**Records to use**
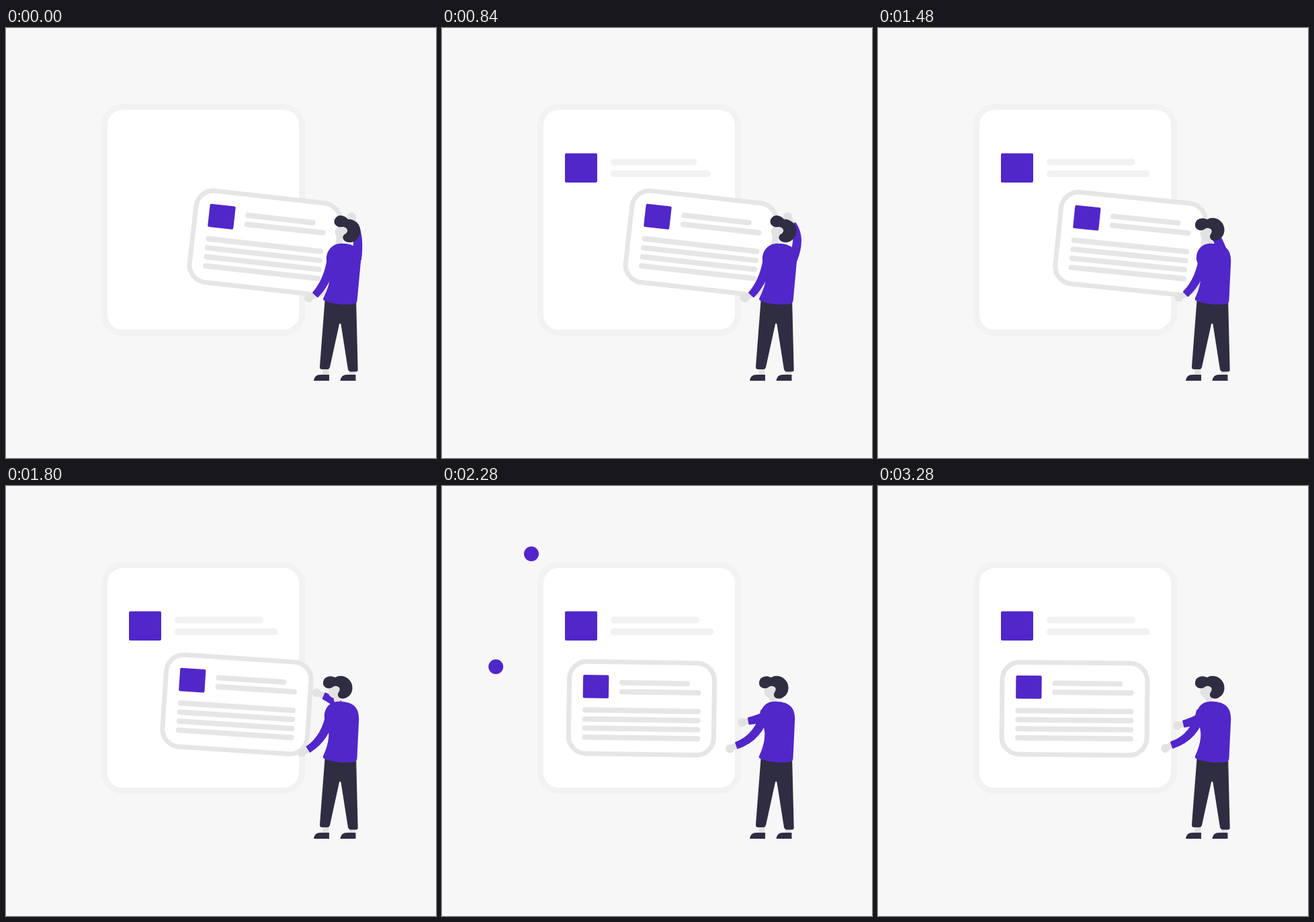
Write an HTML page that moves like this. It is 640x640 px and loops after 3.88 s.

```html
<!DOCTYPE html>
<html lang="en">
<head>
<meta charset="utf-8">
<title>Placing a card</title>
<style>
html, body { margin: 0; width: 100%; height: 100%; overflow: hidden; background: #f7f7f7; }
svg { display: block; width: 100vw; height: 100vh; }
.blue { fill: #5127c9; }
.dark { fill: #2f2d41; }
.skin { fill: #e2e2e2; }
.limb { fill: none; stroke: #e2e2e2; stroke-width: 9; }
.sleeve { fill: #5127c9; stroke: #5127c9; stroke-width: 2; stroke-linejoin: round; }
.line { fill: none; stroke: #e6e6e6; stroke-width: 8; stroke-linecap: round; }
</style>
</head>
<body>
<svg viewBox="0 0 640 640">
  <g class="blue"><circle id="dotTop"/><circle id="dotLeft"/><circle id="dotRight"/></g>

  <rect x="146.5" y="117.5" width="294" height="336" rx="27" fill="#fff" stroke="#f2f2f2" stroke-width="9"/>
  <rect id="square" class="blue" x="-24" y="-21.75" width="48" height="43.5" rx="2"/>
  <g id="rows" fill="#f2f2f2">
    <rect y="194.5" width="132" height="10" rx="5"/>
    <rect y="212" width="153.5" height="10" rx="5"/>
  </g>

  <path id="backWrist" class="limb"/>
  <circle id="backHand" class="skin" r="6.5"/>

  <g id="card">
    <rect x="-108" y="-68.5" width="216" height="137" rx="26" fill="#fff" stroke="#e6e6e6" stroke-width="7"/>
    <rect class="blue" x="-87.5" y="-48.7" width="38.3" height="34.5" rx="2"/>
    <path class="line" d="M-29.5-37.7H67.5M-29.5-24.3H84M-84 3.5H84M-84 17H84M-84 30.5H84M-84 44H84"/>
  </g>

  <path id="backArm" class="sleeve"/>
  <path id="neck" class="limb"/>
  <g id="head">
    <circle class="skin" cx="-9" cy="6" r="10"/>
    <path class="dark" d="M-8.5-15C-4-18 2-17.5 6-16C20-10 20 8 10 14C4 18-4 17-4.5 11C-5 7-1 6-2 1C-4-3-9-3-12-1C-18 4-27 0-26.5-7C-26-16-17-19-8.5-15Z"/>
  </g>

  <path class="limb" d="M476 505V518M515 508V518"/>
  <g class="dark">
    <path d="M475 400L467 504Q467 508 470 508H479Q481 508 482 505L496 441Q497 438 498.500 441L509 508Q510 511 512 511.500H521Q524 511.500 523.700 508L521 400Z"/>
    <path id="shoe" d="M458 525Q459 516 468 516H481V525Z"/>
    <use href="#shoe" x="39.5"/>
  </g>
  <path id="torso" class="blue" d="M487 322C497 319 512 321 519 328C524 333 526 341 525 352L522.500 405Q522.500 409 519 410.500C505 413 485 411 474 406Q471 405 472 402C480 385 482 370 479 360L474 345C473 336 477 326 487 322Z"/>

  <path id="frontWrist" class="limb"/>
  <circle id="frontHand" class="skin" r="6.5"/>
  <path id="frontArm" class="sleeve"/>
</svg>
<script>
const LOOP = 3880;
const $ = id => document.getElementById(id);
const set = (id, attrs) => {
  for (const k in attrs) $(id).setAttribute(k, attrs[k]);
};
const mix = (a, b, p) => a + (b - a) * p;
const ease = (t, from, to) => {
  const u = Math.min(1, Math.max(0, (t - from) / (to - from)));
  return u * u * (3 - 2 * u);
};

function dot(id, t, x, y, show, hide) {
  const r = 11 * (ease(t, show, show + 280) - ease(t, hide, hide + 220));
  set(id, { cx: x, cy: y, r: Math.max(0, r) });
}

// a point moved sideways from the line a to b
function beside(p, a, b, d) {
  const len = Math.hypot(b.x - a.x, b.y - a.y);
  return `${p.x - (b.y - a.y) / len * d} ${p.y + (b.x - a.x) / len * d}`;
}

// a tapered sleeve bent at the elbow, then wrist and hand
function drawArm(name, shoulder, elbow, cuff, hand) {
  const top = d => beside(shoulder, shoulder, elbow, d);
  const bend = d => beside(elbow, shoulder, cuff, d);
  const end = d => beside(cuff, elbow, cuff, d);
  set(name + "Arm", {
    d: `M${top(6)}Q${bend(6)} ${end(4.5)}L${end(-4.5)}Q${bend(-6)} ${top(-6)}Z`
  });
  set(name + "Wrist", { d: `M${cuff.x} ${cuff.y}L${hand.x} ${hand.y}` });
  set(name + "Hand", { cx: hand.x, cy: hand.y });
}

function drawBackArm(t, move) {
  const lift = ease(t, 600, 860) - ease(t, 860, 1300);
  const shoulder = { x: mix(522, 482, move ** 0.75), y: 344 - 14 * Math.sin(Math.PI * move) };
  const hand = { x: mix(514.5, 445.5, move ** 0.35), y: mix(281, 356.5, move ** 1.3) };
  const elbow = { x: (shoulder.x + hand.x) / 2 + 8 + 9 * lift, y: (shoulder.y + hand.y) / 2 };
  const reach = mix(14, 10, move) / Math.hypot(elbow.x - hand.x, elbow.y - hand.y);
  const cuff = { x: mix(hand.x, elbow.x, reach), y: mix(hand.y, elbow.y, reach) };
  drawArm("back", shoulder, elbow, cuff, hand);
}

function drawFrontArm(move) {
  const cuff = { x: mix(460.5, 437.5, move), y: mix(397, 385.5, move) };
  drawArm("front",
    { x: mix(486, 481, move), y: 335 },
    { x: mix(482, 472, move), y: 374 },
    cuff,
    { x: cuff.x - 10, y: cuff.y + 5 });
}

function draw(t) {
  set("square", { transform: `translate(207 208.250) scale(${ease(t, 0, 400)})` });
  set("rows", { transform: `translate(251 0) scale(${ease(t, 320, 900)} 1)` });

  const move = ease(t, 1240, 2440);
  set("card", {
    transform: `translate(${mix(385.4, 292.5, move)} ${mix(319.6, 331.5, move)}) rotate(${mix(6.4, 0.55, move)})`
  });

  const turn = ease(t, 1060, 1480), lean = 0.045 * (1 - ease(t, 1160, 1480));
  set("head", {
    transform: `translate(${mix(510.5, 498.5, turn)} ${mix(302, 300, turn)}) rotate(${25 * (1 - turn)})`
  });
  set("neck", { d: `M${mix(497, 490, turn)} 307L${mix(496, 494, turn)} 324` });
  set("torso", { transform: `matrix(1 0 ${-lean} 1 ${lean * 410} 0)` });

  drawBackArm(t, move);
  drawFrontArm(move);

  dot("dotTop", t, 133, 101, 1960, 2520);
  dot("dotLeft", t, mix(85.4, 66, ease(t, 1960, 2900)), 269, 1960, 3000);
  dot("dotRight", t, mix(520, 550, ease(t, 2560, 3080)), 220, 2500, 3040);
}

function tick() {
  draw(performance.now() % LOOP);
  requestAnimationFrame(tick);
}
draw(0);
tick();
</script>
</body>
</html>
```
...
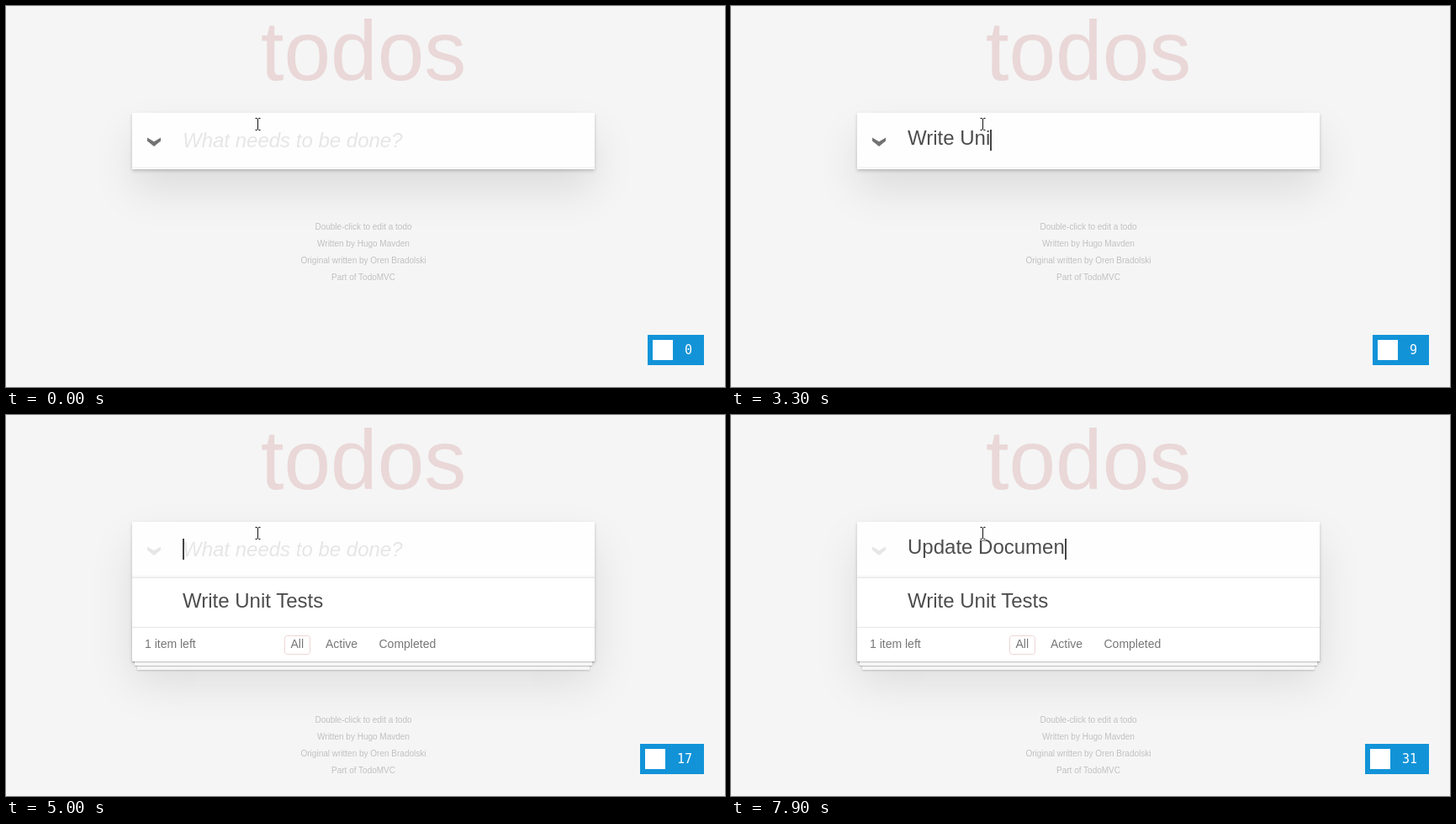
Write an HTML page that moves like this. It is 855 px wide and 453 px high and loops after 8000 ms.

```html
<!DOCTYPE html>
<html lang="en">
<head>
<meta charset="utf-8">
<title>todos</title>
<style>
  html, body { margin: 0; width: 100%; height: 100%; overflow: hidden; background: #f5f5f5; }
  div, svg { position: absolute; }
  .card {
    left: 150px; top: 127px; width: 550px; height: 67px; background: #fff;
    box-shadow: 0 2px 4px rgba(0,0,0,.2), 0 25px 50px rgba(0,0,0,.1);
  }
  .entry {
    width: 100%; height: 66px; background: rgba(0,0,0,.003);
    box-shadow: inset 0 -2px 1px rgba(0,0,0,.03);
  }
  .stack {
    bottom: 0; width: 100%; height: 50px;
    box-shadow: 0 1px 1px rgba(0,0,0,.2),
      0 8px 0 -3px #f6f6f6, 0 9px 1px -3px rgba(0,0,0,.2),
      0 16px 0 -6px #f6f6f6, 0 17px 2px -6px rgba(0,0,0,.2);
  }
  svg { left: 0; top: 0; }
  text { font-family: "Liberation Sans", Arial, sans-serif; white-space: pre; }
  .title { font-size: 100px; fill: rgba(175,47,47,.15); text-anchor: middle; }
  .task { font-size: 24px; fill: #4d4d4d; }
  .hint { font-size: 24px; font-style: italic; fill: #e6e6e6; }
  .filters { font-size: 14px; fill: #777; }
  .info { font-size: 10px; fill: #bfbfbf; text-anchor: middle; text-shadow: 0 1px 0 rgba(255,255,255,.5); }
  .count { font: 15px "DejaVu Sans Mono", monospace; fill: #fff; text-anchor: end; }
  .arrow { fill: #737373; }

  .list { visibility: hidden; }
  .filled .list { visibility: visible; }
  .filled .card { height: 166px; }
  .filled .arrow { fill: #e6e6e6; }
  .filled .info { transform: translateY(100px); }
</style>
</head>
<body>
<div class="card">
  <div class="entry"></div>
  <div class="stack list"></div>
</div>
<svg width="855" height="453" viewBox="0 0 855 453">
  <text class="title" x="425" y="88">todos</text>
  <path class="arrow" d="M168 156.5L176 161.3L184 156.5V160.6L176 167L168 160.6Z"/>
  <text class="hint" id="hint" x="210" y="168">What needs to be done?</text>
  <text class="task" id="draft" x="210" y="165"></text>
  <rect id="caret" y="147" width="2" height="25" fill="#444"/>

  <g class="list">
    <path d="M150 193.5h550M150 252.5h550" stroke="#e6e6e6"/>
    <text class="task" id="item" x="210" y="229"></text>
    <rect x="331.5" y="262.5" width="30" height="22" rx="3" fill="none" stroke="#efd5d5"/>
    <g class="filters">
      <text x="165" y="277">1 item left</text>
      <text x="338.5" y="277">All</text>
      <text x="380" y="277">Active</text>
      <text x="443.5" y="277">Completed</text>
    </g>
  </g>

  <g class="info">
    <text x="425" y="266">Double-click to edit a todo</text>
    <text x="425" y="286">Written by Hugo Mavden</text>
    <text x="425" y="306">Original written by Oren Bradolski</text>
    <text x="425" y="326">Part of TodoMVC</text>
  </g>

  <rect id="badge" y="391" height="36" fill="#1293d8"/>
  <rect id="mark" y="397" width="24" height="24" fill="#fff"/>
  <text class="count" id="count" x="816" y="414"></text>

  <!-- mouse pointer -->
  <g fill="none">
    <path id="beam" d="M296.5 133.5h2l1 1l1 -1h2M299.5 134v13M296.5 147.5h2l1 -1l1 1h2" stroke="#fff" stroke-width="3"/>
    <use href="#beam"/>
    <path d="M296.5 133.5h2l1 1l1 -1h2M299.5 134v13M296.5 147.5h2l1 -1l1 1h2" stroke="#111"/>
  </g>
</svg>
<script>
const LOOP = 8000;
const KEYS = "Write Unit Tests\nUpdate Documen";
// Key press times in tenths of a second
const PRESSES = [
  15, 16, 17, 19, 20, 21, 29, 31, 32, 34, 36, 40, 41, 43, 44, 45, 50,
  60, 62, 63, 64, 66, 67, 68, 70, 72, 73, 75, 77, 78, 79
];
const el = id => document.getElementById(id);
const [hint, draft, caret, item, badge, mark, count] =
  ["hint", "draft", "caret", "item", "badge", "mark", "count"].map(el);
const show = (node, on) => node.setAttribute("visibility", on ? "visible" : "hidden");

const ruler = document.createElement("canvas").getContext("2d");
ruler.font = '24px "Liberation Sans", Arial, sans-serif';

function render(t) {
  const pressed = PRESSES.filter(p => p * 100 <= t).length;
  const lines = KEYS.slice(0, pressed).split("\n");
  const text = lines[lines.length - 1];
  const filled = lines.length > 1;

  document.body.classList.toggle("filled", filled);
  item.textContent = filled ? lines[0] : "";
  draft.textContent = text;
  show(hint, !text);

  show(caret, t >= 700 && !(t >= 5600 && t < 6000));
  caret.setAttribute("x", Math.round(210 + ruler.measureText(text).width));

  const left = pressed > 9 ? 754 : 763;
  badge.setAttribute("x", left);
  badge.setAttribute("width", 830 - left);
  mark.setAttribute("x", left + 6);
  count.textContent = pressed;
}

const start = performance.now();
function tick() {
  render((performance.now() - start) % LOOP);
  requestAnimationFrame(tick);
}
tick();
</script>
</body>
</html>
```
...
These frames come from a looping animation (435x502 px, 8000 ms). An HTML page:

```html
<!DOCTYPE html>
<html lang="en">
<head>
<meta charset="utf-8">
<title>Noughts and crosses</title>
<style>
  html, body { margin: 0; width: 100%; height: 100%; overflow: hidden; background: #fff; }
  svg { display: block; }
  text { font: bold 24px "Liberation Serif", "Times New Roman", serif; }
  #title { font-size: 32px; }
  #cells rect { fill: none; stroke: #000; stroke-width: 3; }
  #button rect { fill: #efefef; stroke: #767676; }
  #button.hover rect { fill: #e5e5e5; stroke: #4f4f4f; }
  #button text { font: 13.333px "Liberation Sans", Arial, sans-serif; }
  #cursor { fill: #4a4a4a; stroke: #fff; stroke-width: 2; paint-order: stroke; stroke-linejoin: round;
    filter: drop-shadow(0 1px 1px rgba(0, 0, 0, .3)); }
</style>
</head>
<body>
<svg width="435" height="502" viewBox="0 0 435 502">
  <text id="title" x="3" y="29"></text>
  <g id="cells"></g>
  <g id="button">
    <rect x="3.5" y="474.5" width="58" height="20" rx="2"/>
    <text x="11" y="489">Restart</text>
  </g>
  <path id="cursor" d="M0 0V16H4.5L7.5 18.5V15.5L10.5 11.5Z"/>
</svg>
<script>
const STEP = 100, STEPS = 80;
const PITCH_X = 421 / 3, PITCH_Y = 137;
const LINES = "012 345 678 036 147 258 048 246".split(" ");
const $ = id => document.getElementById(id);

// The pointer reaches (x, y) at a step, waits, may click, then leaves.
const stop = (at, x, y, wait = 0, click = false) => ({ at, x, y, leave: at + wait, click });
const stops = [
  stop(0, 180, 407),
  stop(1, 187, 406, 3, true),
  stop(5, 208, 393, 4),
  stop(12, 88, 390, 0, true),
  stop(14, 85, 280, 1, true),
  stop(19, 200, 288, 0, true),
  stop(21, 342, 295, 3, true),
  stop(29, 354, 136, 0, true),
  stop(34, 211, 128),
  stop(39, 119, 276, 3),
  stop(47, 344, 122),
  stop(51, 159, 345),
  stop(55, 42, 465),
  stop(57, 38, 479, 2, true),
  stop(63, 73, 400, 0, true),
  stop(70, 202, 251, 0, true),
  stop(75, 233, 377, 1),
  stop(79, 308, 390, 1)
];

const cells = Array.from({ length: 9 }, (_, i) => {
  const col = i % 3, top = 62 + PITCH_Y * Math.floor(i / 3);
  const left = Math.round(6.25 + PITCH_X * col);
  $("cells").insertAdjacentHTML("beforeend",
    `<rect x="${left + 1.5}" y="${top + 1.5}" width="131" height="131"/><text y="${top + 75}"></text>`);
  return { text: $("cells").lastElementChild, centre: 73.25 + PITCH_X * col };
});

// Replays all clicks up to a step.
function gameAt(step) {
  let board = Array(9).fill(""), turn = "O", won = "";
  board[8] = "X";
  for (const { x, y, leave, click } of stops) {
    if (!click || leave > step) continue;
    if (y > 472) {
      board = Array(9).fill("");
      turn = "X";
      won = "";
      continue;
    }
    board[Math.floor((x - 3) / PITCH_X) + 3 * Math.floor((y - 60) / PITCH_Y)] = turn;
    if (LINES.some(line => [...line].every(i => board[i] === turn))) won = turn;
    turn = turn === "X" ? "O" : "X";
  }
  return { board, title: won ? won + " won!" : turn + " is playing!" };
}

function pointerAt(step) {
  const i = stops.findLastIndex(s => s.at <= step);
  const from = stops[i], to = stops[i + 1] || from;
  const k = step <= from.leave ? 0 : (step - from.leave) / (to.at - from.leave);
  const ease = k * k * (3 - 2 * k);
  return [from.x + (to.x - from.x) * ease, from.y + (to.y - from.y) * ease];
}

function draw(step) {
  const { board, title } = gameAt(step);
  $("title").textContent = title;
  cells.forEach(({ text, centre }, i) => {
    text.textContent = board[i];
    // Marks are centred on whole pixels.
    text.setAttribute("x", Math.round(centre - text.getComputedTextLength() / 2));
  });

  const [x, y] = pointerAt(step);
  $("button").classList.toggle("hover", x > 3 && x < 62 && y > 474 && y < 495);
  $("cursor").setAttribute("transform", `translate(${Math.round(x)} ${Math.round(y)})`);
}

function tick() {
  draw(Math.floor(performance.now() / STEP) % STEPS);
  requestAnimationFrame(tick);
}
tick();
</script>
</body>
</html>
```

**Instructions for the task**
What lines of the material above hold the string "classList"? Please copy them.

**Response to the task**
  document.body.classList.toggle("filled", filled);
  $("button").classList.toggle("hover", x > 3 && x < 62 && y > 474 && y < 495);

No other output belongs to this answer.